Call me crazy, but I think that McCain and Obama are basically the same. You might like to persuade me otherwise, but you've got to understand where I'm coming from.
First, when I classify people's politics, I think in terms of thousands of years of philosophy, not the last four years of American politics.
Second, despite its predictive power, I think the "left-right" spectrum is philosophically silly. Both views are illogical grabbags of positions held together by group identity. The philosophically insightful breakdown, rather, is the "statist-libertarian" spectrum.
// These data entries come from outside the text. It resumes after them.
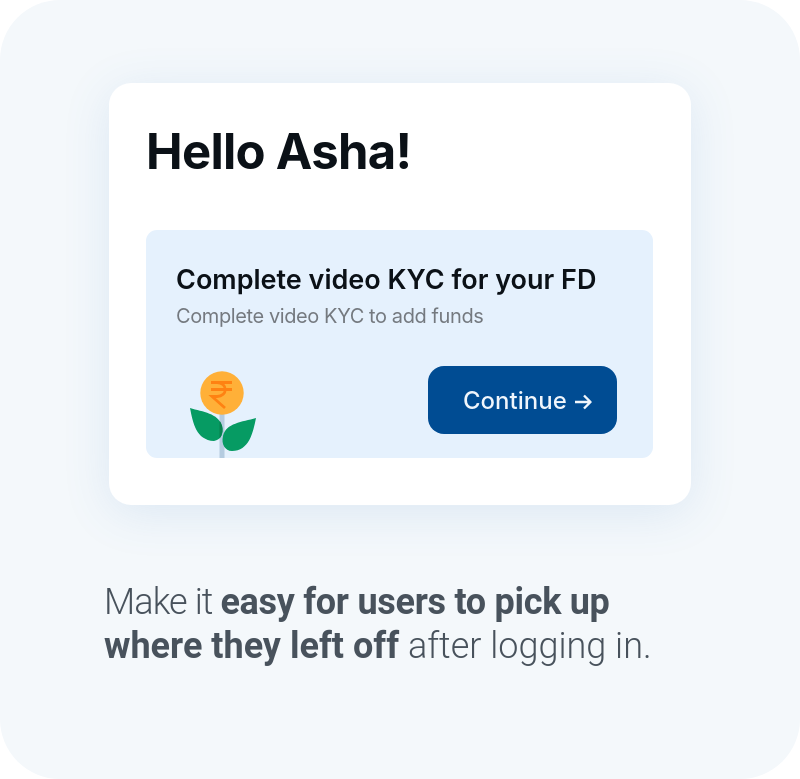
<!DOCTYPE html>
<html lang="en">
<head>
<meta charset="utf-8">
<title>Resume your journey</title>
<style>
:root {
  --panel: #f4f8fb;
  --card: #ffffff;
  --promo: #e5f1fd;
  --ink: #0b1117;
  --muted: #74797f;
  --caption: #48525c;
  --action: #004c93;
  --action-text: #f0f6fc;
  --coin: #ffb038;
  --rupee: #ff8212;
  --leaf: #069b63;
  --leaf-shade: #07824f;
  --stem: #b5cce0;
}
* { box-sizing: border-box; margin: 0; }
html, body { width: 800px; height: 779px; overflow: hidden; background: #fff; }
.panel {
  display: flex; flex-direction: column;
  width: 800px; height: 779px; padding: 83px 104px 0 109px;
  background: var(--panel); border-radius: 60px;
}
.card {
  width: 582px; height: 422px; padding: 39px 38px 0 37px;
  background: var(--card); border-radius: 22px;
  box-shadow: 0 8px 48px rgba(60, 120, 190, .13);
  font-family: Inter, sans-serif; color: var(--ink); white-space: nowrap;
}
.greeting { font-size: 49px; line-height: 60px; font-weight: 700; letter-spacing: -.7px; }
.promo {
  display: flex; flex-direction: column;
  height: 228px; margin-top: 48px; padding: 33px 36px 0 30px;
  background: var(--promo); border-radius: 11px; overflow: hidden;
}
.promo-title { font-size: 27px; line-height: 34px; font-weight: 600; }
.promo-note { margin-top: 6px; font-size: 20px; line-height: 26px; letter-spacing: -.4px; color: var(--muted); }
.promo-row { flex: 1; display: flex; justify-content: space-between; align-items: flex-end; }
.sprout { display: block; margin-left: 13px; }
.continue {
  display: flex; align-items: center; gap: 7px;
  width: 189px; height: 68px; margin-bottom: 24px; padding-left: 35px;
  background: var(--action); color: var(--action-text); border-radius: 16px;
  font-size: 24px; font-weight: 500; text-decoration: none;
}
.arrow { flex: none; margin-top: 3px; }
.caption {
  margin: 75px 0 0 -5px; white-space: nowrap;
  font: 300 36px/44px Roboto, sans-serif; color: var(--caption);
}
.caption span { display: block; }
.caption strong { font-weight: 700; }
.caption .first { letter-spacing: -.9px; }
.caption .first strong { letter-spacing: -.3px; }
</style>
</head>
<body>
<main class="panel">
  <section class="card">
    <h1 class="greeting">Hello Asha!</h1>
    <article class="promo">
      <h2 class="promo-title">Complete video KYC for your FD</h2>
      <p class="promo-note">Complete video KYC to add funds</p>
      <div class="promo-row">
        <svg class="sprout" width="68" height="88" viewBox="0 0 68 88" role="img" aria-label="Plant with a rupee coin as its flower">
          <rect x="30.5" y="42" width="5" height="46" fill="var(--stem)"/>
          <path d="M1 38C14 42 29 43 33 56C35 63 32 70 25 71C7 70 4 53 1 38Z" fill="var(--leaf)"/>
          <path d="M67 48C53 52 37 53 34 66C32 74 36 81 43 81C60 81 64 63 67 48Z" fill="var(--leaf)"/>
          <path d="M30.5 50.5Q34 55 33.4 62Q32.8 66 30.5 68.5Z" fill="var(--leaf-shade)"/>
          <circle cx="33" cy="23" r="21.7" fill="var(--coin)"/>
          <path d="M22 12.5H43M22 19.5H43M22 12.5H28C39 12.5 39 26.5 28 26.5H23L36 38" fill="none" stroke="var(--rupee)" stroke-width="2.8"/>
        </svg>
        <a class="continue" href="#">Continue
          <svg class="arrow" width="18" height="18" viewBox="0 0 18 18" aria-hidden="true">
            <path d="M1 9H16M10 2.5L16.5 9L10 15.5" fill="none" stroke="currentColor" stroke-width="2.4" stroke-linejoin="round"/>
          </svg>
        </a>
      </div>
    </article>
  </section>
  <p class="caption">
    <span class="first">Make it <strong>easy for users to pick up</strong></span>
    <span><strong>where they left off</strong> after logging in.</span>
  </p>
</main>
</body>
</html>
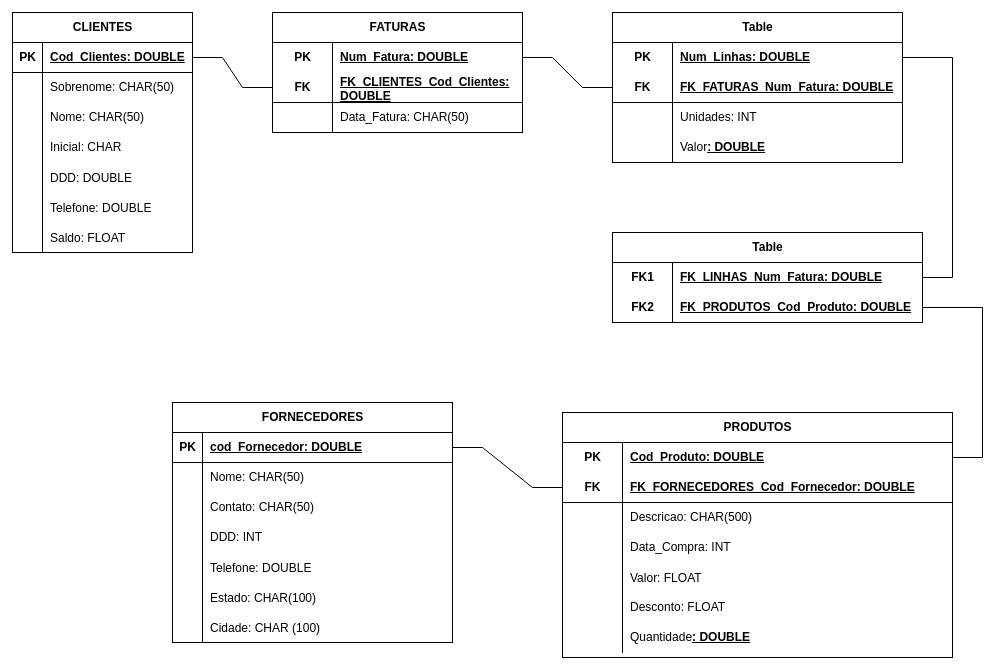
<!DOCTYPE html>
<html lang="pt">
<head>
<meta charset="utf-8">
<title>Diagrama entidade-relacionamento</title>
<style>
:root { --ink: #000; --paper: #fff; }
* { box-sizing: border-box; margin: 0; }
body { background: var(--paper); overflow: hidden; }
.diagram {
  position: relative; width: 1004px; height: 670px; overflow: hidden;
  background: var(--paper); color: var(--ink);
  font: 12px/14px "Liberation Sans", Arial, sans-serif;
}
.links { position: absolute; left: 0; top: 0; fill: none; stroke: var(--ink); stroke-width: 1; }
.entity {
  --key: 60px;
  position: absolute; border: 1px solid var(--ink); background: var(--paper);
  display: grid; grid-auto-rows: 30px; align-content: start;
}
.narrow { --key: 30px; }
.entity h2 {
  font: inherit; font-weight: bold; text-align: center;
  padding-top: 7px; box-shadow: inset 0 -1px var(--ink);
}
.field { display: grid; grid-template-columns: var(--key) 1fr; white-space: nowrap; }
.field > * { padding: 7px 0 0 7px; }
.field > .key { padding-left: 0; border-right: 1px solid var(--ink); text-align: center; font-weight: bold; }
.last-key { box-shadow: inset 0 -1px var(--ink); }
.low > * { padding-top: 8px; }
.field > .two-lines { padding-top: 2px; }
u { font-weight: bold; }

.clientes { left: 12px; top: 12px; width: 181px; height: 241px; }
.faturas { left: 272px; top: 12px; width: 251px; height: 121px; }
.linhas { left: 612px; top: 12px; width: 291px; height: 151px; }
.linhas-produtos { left: 612px; top: 232px; width: 311px; height: 91px; }
.fornecedores { left: 172px; top: 402px; width: 281px; height: 241px; }
.produtos { left: 562px; top: 412px; width: 391px; height: 246px; }
</style>
</head>
<body>
<main class="diagram">
  <svg class="links" width="1004" height="670" viewBox="0 0 1004 670" aria-hidden="true">
    <g transform="translate(.5 .5)">
      <polyline points="192,57 222,57 242,87 272,87"/>
      <polyline points="522,57 552,57 582,87 612,87"/>
      <polyline points="902,57 952,57 952,277 922,277"/>
      <polyline points="922,307 982,307 982,457 952,457"/>
      <polyline points="452,447 482,447 532,487 562,487"/>
    </g>
  </svg>

  <section class="entity narrow clientes">
    <h2>CLIENTES</h2>
    <div class="field last-key"><span class="key">PK</span><span><u>Cod_Clientes: DOUBLE</u></span></div>
    <div class="field"><span class="key"></span><span>Sobrenome: CHAR(50)</span></div>
    <div class="field"><span class="key"></span><span>Nome: CHAR(50)</span></div>
    <div class="field"><span class="key"></span><span>Inicial: CHAR</span></div>
    <div class="field low"><span class="key"></span><span>DDD: DOUBLE</span></div>
    <div class="field low"><span class="key"></span><span>Telefone: DOUBLE</span></div>
    <div class="field low"><span class="key"></span><span>Saldo: FLOAT</span></div>
  </section>

  <section class="entity faturas">
    <h2>FATURAS</h2>
    <div class="field"><span class="key">PK</span><span><u>Num_Fatura: DOUBLE</u></span></div>
    <div class="field last-key"><span class="key">FK</span><span class="two-lines"><u>FK_CLIENTES_Cod_Clientes:<br>DOUBLE</u></span></div>
    <div class="field"><span class="key"></span><span>Data_Fatura: CHAR(50)</span></div>
  </section>

  <section class="entity linhas">
    <h2>Table</h2>
    <div class="field"><span class="key">PK</span><span><u>Num_Linhas: DOUBLE</u></span></div>
    <div class="field last-key"><span class="key">FK</span><span><u>FK_FATURAS_Num_Fatura: DOUBLE</u></span></div>
    <div class="field"><span class="key"></span><span>Unidades: INT</span></div>
    <div class="field"><span class="key"></span><span>Valor<u>: DOUBLE</u></span></div>
  </section>

  <section class="entity linhas-produtos">
    <h2>Table</h2>
    <div class="field"><span class="key">FK1</span><span><u>FK_LINHAS_Num_Fatura: DOUBLE</u></span></div>
    <div class="field"><span class="key">FK2</span><span><u>FK_PRODUTOS_Cod_Produto: DOUBLE</u></span></div>
  </section>

  <section class="entity narrow fornecedores">
    <h2>FORNECEDORES</h2>
    <div class="field last-key"><span class="key">PK</span><span><u>cod_Fornecedor: DOUBLE</u></span></div>
    <div class="field"><span class="key"></span><span>Nome: CHAR(50)</span></div>
    <div class="field"><span class="key"></span><span>Contato: CHAR(50)</span></div>
    <div class="field"><span class="key"></span><span>DDD: INT</span></div>
    <div class="field low"><span class="key"></span><span>Telefone: DOUBLE</span></div>
    <div class="field low"><span class="key"></span><span>Estado: CHAR(100)</span></div>
    <div class="field low"><span class="key"></span><span>Cidade: CHAR (100)</span></div>
  </section>

  <section class="entity produtos">
    <h2>PRODUTOS</h2>
    <div class="field"><span class="key">PK</span><span><u>Cod_Produto: DOUBLE</u></span></div>
    <div class="field last-key"><span class="key">FK</span><span><u>FK_FORNECEDORES_Cod_Fornecedor: DOUBLE</u></span></div>
    <div class="field"><span class="key"></span><span>Descricao: CHAR(500)</span></div>
    <div class="field"><span class="key"></span><span>Data_Compra: INT</span></div>
    <div class="field low"><span class="key"></span><span>Valor: FLOAT</span></div>
    <div class="field"><span class="key"></span><span>Desconto: FLOAT</span></div>
    <div class="field"><span class="key"></span><span>Quantidade<u>: DOUBLE</u></span></div>
  </section>
</main>
</body>
</html>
Here's the best way to sum up my outlook: The endpoints of the political spectrum are not the "far left" Michael Moore and the "far right" Rush Limbaugh, but the totalitarian Josef Stalin and the anarcho-capitalist Murray Rothbard. Is it any wonder that McCain and Obama look practically the same to me?
You might think I'm bringing this up merely to rain on the upcoming political parade. But my real motive is more academic. In a forthcoming issue of Critical Review, Donald Wittman argues that the belief gap between economists and the public isn't that big. That gave me an idea: Even though I don't see the disagreement between America's far left and far right as a big deal, most people do. So to answer Wittman, I compared the size of the disagreement between economists and the public to the size of the disagreement between America's far left and far right:
...Wittman could grant all these
points, but respond, "I'm still not convinced that the disagreement between
economists and the public is big." To get some perspective, I calculated belief
gaps between laymen of the far left (very liberal Democrats) and laymen of the
far right (very conservative Republicans). For the SAEE's 37 questions, the
average absolute value of this belief gap is .30 on a 0-2 scale. I also
calculated belief gaps between Ph.D. economists and the general public. All
else equal, the average absolute value of this belief gap is .52. In other
words, the belief gap between economists and the public is more than 70 percent larger than the belief gap
between America's far left and far right. If that isn't big, what is?
Admittedly, the belief gap between economists and the public is pretty small compared to the gap between Stalin and Rothbard. Even if the median voter were an economist, I'd still have plenty to complain about. Nevertheless, the belief gap between economists and the public is big compared to the gap between Moore and Limbaugh - and in the eyes of most people, that gap is a very big deal indeed.